To accommodate foreign students who are barred from entering the FDA labs, UMD provides a space within its recreation park where staff from the federal agency can train international attendees. As innovation district trends point to the increased involvement of federal agencies in the research park concept, students who enroll in the applicable programs continue to gain valuable exposure and hands-on experience with the functions of government.
Lab-Initiated Innovation Districts
The concept has also started to work both ways, as the lab branches of federal agencies have also initiated innovation districts. This way, agencies can access pools of upstart talent in the applicable majors of study or, alternately, the fledgling talent of emerging companies that cater to relevant markets.
One of the prime examples in this regard is the efforts of the Sandia National Laboratory, which set up a research park in partnership with the National Academy of Sciences. Together, the two entities sought to create an institute that would bridge some of the gaps between the research and business arms of the technological sector.
The result, established in 1998, is the Sandia Science and Technology Park (SS&TP) — a sprawling establishment in the high desert of Albuquerque, New Mexico, that houses companies, research teams and engineers.
From its inception, the SS&TP has operated with the goal to advance the mission of the lab by allowing it to partner directly with the science and technology industries. SS&TP has garnered numerous awards since it opened, such as the Outstanding State and Local Economic Development honor from the Federal Laboratory Consortium.
One of the more notable successes spawned from SS&TP is "Stingray," an explosion-detection technology that the research park licensed to New Jersey-based photovoltaic cell developers EMCORE. Advances such as these have been a testament to the benefits of innovation districts, where combined ideas and talents at the upstart and advanced levels have led to technologies that make the world a safer place.
Recently, some of SS&TP's facilities — including the Computer Science Research Institute and the Center for Integrated Nanotechnologies — have moved to other locations, and this has broadened the range of people who have used the labs. The park has also moved in the direction of serving as an incubator space. While this wasn't part of SS&TP's original plans, due to UMD already having an incubator, the park has a lot more space than the university.
Various other national laboratories have also started innovation districts, including Research Park at NASA Ames and the Livermore Valley Open Campus, which were set up, respectively, by NASA and the Lawrence Livermore National Laboratory.
One of the most unorthodox innovation districts is the Joint Institute for Laboratory Astrophysics (JILA), which was set up by the University of Colorado at Boulder in partnership with the National Institute of Standards and Technology (NIST). The vision behind JILA is to share expertise between students and industry in a common setting. The lab's workforce are not JILA employees, but a combination of workers from the university and NIST. The university owns JILA, and NIST rents out space.

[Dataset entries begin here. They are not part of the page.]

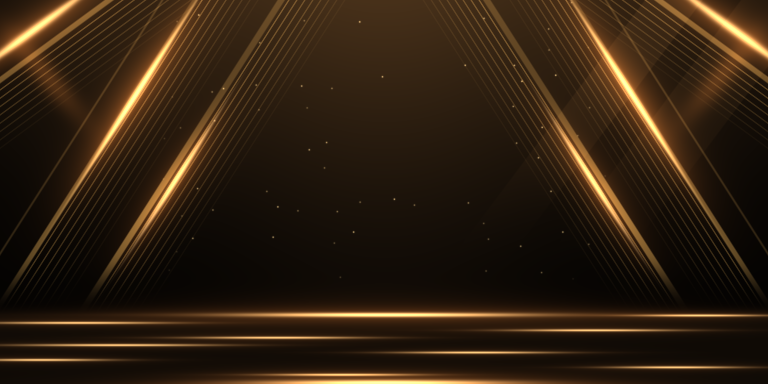
Write a Shadertoy shader that draws this background.

```glsl
#define AMBER vec3(1.0, 0.53, 0.2)
#define CREAM vec3(1.0, 0.86, 0.58)
#define GOLD vec3(0.6, 0.46, 0.23)
#define BROWN vec3(0.28, 0.19, 0.1)
#define SLANT 0.64
#define HORIZON 0.18
#define LINE_GAP 0.0175
#define LINE_COUNT 8.0
#define STREAKS 9
#define SPARK_CELL 0.082

float hash(vec2 p) {
    p = fract(p * vec2(0.1031, 0.1137));
    p += dot(p, p.yx + 33.33);
    return fract((p.x + p.y) * p.x * 43.7);
}

float bell(float x, float width) {
    x /= width;
    return exp(-x * x);
}

// Soft-edged bar between two offsets
float bar(float s, float lo, float hi) {
    float aa = 1.0 / iResolution.y;
    return smoothstep(lo - aa, lo + aa, s) * smoothstep(hi + aa, hi - aa, s);
}

// Parallel hairlines on the negative side of a beam
float hairlines(float s) {
    float index = floor(-s / LINE_GAP);
    float d = abs(fract(-s / LINE_GAP) - 0.5) * LINE_GAP;
    float aa = 1.0 / iResolution.y;
    float fade = step(0.0, index) * max(0.0, 1.0 - index / LINE_COUNT);
    return smoothstep(0.0006 + aa, 0.0004, d) * fade;
}

// Tapered hot core with an amber halo
vec3 flare(float s, float along, float reach, float width) {
    float taper = bell(along, reach);
    float core = bell(s, width * (0.25 + 0.75 * taper)) * taper;
    float halo = exp(-abs(s) / (width * 3.2)) * taper;
    return CREAM * core * 0.85 + AMBER * halo * 0.5;
}

// Horizontal offset to a slanted line, made perpendicular
float slanted(vec2 m, float top, float slope) {
    return (m.x - top - slope * m.y) / sqrt(1.0 + slope * slope);
}

// Overhead glow that narrows towards the floor
vec3 backdrop(vec2 m) {
    float fall = exp(-1.15 * m.y - 1.3 * m.y * m.y);
    float spread = bell(m.x, 0.68 - 0.3 * m.y);
    vec3 col = BROWN * fall * (0.2 + 0.8 * spread);
    return col + BROWN * 0.18 * bell(m.x - 0.75, 0.3) * bell(m.y - 0.25, 0.3);
}

vec3 beams(vec2 m) {
    float outer = slanted(m, 0.484, SLANT);
    float inner = slanted(m, 0.258, SLANT);
    float edge = slanted(m, 0.574, SLANT);
    float corner = slanted(m, 0.805, 1.364);
    float cross = slanted(m, 1.03, -0.767);
    float t = m.y;

    // Gold bands and hairlines
    vec3 col = GOLD * bar(inner, 0.0, 0.016) * (0.3 + 0.45 * bell(t - 0.55, 0.2));
    col += GOLD * bar(outer, 0.0, 0.013) * (0.25 + 0.35 * bell(t - 0.6, 0.2));
    col += GOLD * bar(edge, 0.0, 0.005) * 0.27;
    col += GOLD * bar(corner, -0.06, -0.046) * 0.55;
    col += GOLD * 0.42 * (hairlines(inner) + hairlines(outer) + hairlines(corner + 0.065));

    // Flares and their wide warm spill
    col += flare(outer - 0.003, t - 0.25, 0.2, 0.0085);
    col += flare(inner + 0.014, t - 0.47, 0.15, 0.007);
    col += flare(corner, t - 0.08, 0.13, 0.011);
    col += AMBER * 0.08 * bell(outer, 0.08) * bell(t - 0.25, 0.28);
    col += AMBER * 0.05 * bell(inner, 0.07) * bell(t - 0.5, 0.22);
    col += AMBER * 0.22 * bell(cross, 0.032) * bell(t - 0.2, 0.1);
    return col * smoothstep(0.82, 0.66, t);
}

vec3 sparks(vec2 p) {
    vec2 cell = floor(p / SPARK_CELL);
    vec2 jitter = vec2(hash(cell + 11.0), hash(cell + 47.0)) * 0.8 + 0.1;
    float d = length(p - (cell + jitter) * SPARK_CELL);
    float lit = step(0.6, hash(cell + 83.0)) * (0.25 + 0.4 * hash(cell + 5.0));
    float area = smoothstep(0.62, 0.45, abs(p.x - 1.0)) * smoothstep(0.25, 0.32, p.y);
    return CREAM * bell(d, 0.0024) * lit * area;
}

vec3 stage(vec2 p) {
    float x = p.x - 1.0;
    float h = p.y - HORIZON;
    vec3 col = BROWN * 0.2 * smoothstep(0.03, -0.02, h);

    // Horizon and front rim
    col += AMBER * 0.4 * bell(x, 0.65) * exp(-abs(h) / 0.022);
    col += CREAM * bell(x, 0.34) * bell(h, 0.0055);
    col += AMBER * 0.6 * bell(x, 0.5) * exp(-p.y / 0.018);
    col += CREAM * bell(x, 0.28) * bell(p.y - 0.003, 0.007);

    // Scattered horizontal streaks
    for (int i = 0; i < STREAKS; i++) {
        float n = float(i);
        float swing = 0.98 + 0.88 * cos(0.04 + 0.54 * n + 0.25 * cos(1.5708 * n));
        float march = 0.2 + 0.26 * (n - 1.0);
        float dx = p.x - (i % 2 == 0 ? swing : march);
        float dy = p.y - (HORIZON - 0.0016 - 0.0193 * n);
        float reach = 0.15 + 0.09 * hash(vec2(n, 7.0));
        col += CREAM * 0.75 * bell(dx, reach) * bell(dy, 0.0032);
        col += AMBER * 0.25 * bell(dx, reach * 1.6) * exp(-abs(dy) / 0.007);
    }
    return col;
}

void mainImage(out vec4 fragColor, in vec2 fragCoord) {
    vec2 p = fragCoord / iResolution.xy * vec2(2.0, 1.0);
    vec2 m = vec2(abs(p.x - 1.0), 1.0 - p.y);
    vec3 col = backdrop(m) * smoothstep(0.14, 0.24, p.y);
    col += beams(m) + sparks(p) + stage(p);

    // Faint crossing shafts on the right
    float shaft = slanted(vec2(p.x, m.y), 1.68, -0.75);
    float shafts = bar(shaft, 0.0, 0.12) + 0.8 * bar(shaft, 0.2, 0.36);
    col += BROWN * 0.2 * shafts * smoothstep(0.7, 0.15, m.y);
    fragColor = vec4(clamp(col, 0.0, 1.0), 1.0);
}
```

Businesses Benefit from Innovation Districts
Companies can find valuable new talent among the students who attend labs at innovation districts. Each year, gifted incoming students are devising innovative strategies with vast potential to reshape the course of the science, tech and business sectors.
At the Hershey Center for Applied Research (HCAR), office spaces, lab facilities and support services are available to companies in the tech and life sciences industries. To learn more, contact HCAR today.